All of this is coupled with the finding that the rate of drug users among those who receive welfare is equal to or less than the rest of the adult population. In Minnesota, they’re attempting to institute such a policy but they found that only percent of welfare users were also drug users, as opposed to percent of the adult population . This means that the state is spending large quantities of money searching for a problem that doesn’t actually exist. When it comes to drug testing welfare recipients, the cost is too high, and problem isn’t real, and the intentions are off. It may be good politics, but it’s bad policy.

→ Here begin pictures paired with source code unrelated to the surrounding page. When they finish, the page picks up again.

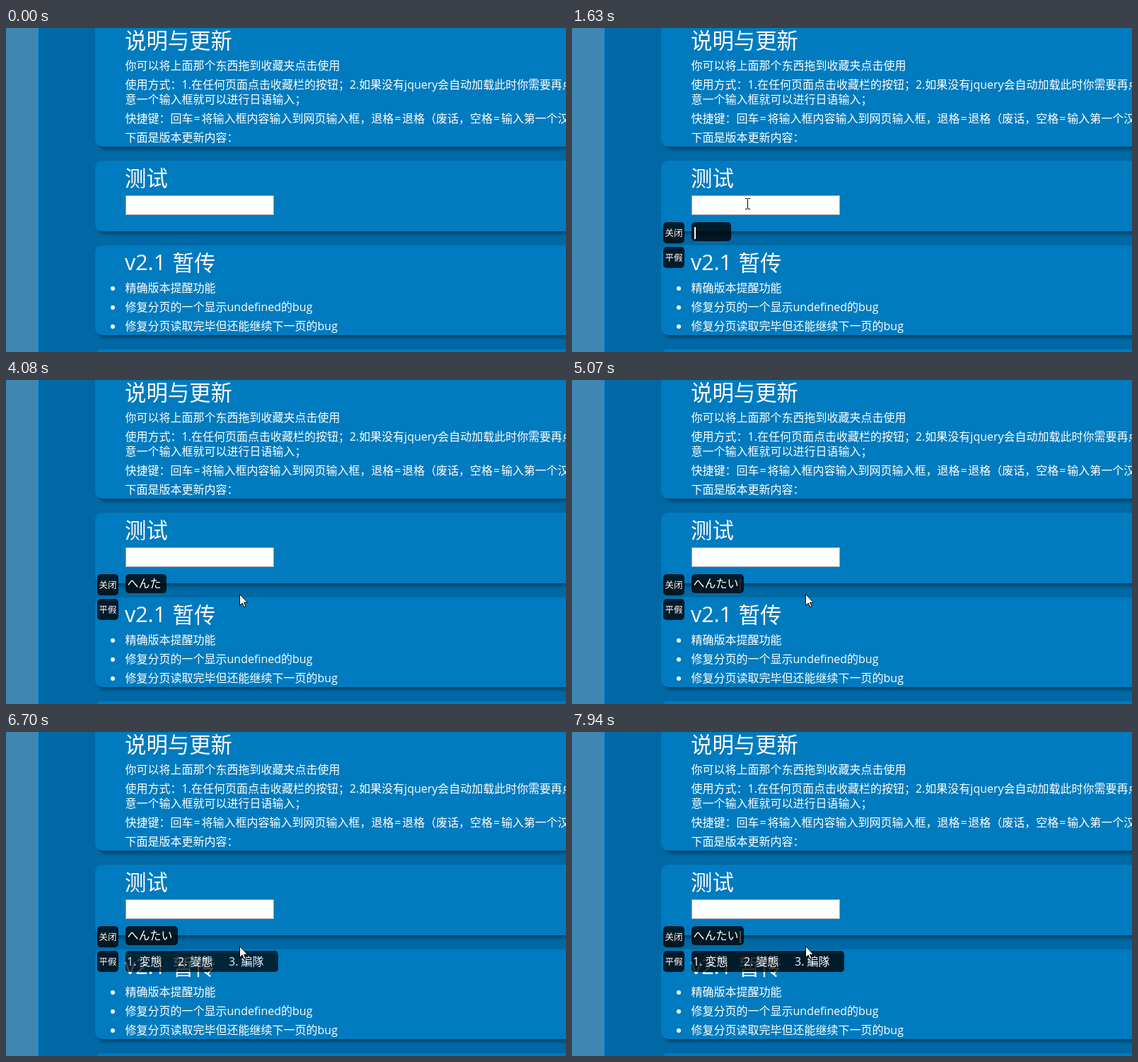
An HTML page that plays this animation: 792 px wide and 459 px high, repeating every 8 s.

```html
<!DOCTYPE html>
<html lang="zh">
<head>
<meta charset="utf-8">
<style>
html, body { margin: 0; width: 100%; height: 100%; overflow: hidden; background: #0069a5; }
svg { display: block; }
text { font: 500 16px "Noto Sans CJK SC", "Noto Sans CJK", sans-serif; fill: #fff; white-space: pre; }
.ja { font-family: "Noto Sans CJK JP", "Noto Sans CJK", sans-serif; }
.head { font-size: 30.4px; }
.small { font-size: 12.5px; }
.latin { font-family: "Open Sans", sans-serif; }
.eq { letter-spacing: 1.7px; }
.card { fill: #007bbf; filter: drop-shadow(4px 4px 2px rgba(0, 0, 0, .36)); }
.dark { fill: rgba(0, 0, 0, .78); }
#kana { font-weight: 400; }
</style>
</head>
<body>
<svg width="792" height="459" viewBox="0 0 792 459">
  <rect width="44" height="459" fill="#3e87b3"/>
  <rect x="44" width="2" height="459" fill="#0a96ee"/>
  <g id="page"></g>
  <rect x="169.5" y="237.5" width="209" height="27" fill="#fff" stroke="#a3a8ac"/>
  <g id="ime">
    <g id="buttons"></g>
    <rect id="bar" class="dark" x="169" y="275" height="27" rx="5"/>
    <text id="kana" class="ja" x="171.5" y="294"></text>
    <rect id="caret" y="282" width="2" height="17" fill="#fff"/>
    <g id="list"></g>
  </g>
  <path id="arrow" d="M.5.5V16.5L4.2 13L6.7 18.6L9 17.6L6.6 12.2H11.5Z" fill="#fff" stroke="#000"/>
  <path id="beam" d="M-3-7.5H0M1-7.5H4M.5-7V7M-3 7.5H0M1 7.5H4" fill="none" stroke="#000"/>
</svg>
<script>
const $ = id => document.getElementById(id);

const latin = s => s.replace(/=|[!-<>-~][ -<>-~]*/g, m =>
  m === '=' ? '<tspan class="latin eq" dx="1">=</tspan>' : `<tspan class="latin">${m}</tspan>`);
const text = (x, y, s, cls = '') => `<text x="${x}" y="${y}" class="${cls}">${latin(s)}</text>`;
const box = (x, y, w, h, r, cls) =>
  `<rect x="${x}" y="${y}" width="${w}" height="${h}" rx="${r}" class="${cls}"/>`;
const card = (y, h) => box(126, y, 700, h, 10, 'card');
const item = (y, s) => `<circle cx="151" cy="${y - 5}" r="3" fill="#fff"/>` + text(168.5, y, s);

$('page').innerHTML = [
  card(-40, 208), card(188, 100), card(308, 127), card(455, 100),
  text(168, 29, '说明与更新', 'head'),
  text(168.5, 59, '你可以将上面那个东西拖到收藏夹点击使用'),
  text(168.5, 86, '使用方式：1.在任何页面点击收藏栏的按钮；2.如果没有jquery会自动加载此时你需要再点'),
  text(168.5, 107, '意一个输入框就可以进行日语输入；'),
  text(168.5, 134, '快捷键：回车=将输入框内容输入到网页输入框，退格=退格（废话，空格=输入第一个汉'),
  text(168.5, 161, '下面是版本更新内容：'),
  text(168, 224, '测试', 'head'),
  text(168, 343, 'v2.1', 'head'),
  text(235.5, 344, '暂传', 'head'),
  item(374, '精确版本提醒功能'),
  item(401, '修复分页的一个显示undefined的bug'),
  item(428, '修复分页读取完毕但还能继续下一页的bug')
].join('');

$('buttons').innerHTML = ['关闭', '平假'].map((s, i) =>
  box(129, 275 + 35 * i, 30, 30, 5, 'dark') + text(131.5, 294.5 + 35 * i, s, 'small')).join('');

$('list').innerHTML = box(169, 310, 216, 30, 5, 'dark') +
  ['1. 変態', '2. 變態', '3. 編隊'].map((s, i) => text(171 + 72 * i, 330.5, s, 'ja')).join('');

const LOOP = 8000, OPEN = 1630, BLINK = 943;
const keys = [2900, 3330, 3760, 4190];
const swing = (t, start, dur) =>
  .5 - Math.cos(Math.PI * Math.min(1, Math.max(0, (t - start) / dur))) / 2;
const mix = (a, b, p) => a + (b - a) * p;

function caretAlpha(t) {
  const p = (t - 1717 + BLINK) % BLINK;
  if (t < 1717) return 1;
  return p < 465 ? 1 - swing(p, 0, 295) : swing(p, 465, 295);
}

function mouse(t) {
  const a = swing(t, 650, 730), b = swing(t, 1720, 600);
  const x = mix(mix(623, 248, a), 330, b), y = mix(mix(456, 249, a), 303, b);
  const overInput = x > 169 && x < 379 && y > 237 && y < 265;
  for (const id of ['arrow', 'beam']) {
    const on = t >= 490 && overInput === (id === 'beam');
    $(id).setAttribute('visibility', on ? 'visible' : 'hidden');
    $(id).setAttribute('transform', `translate(${Math.round(x)} ${Math.round(y)})`);
  }
}

function draw(t) {
  const n = keys.filter(k => t >= k).length;
  $('ime').setAttribute('visibility', t >= OPEN ? 'visible' : 'hidden');
  $('bar').setAttribute('width', Math.max(56, 10 + 16 * n));
  $('kana').textContent = 'へんたい'.slice(0, n);
  $('caret').setAttribute('x', 173 + 16 * n);
  $('caret').setAttribute('opacity', caretAlpha(t));
  $('list').setAttribute('opacity', swing(t, 6430, 340));
  mouse(t);
}

const begin = performance.now();
function tick() {
  draw((performance.now() - begin) % LOOP);
  requestAnimationFrame(tick);
}
tick();
</script>
</body>
</html>
```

Shortly after Butler , in Helvering v. Davis ,  the Supreme Court interpreted the clause even more expansively, disavowing almost entirely any role for judicial review of Congressional spending policies, thereby conferring upon Congress a plenary power to impose taxes and to spend money for the general welfare subject almost entirely to Congress's own discretion. Even more recently, in South Dakota v. Dole  the Court held Congress possessed power to indirectly influence the states into adopting national standards by withholding, to a limited extent, federal funds. To date, the Hamiltonian view of the General Welfare Clause predominates in case law.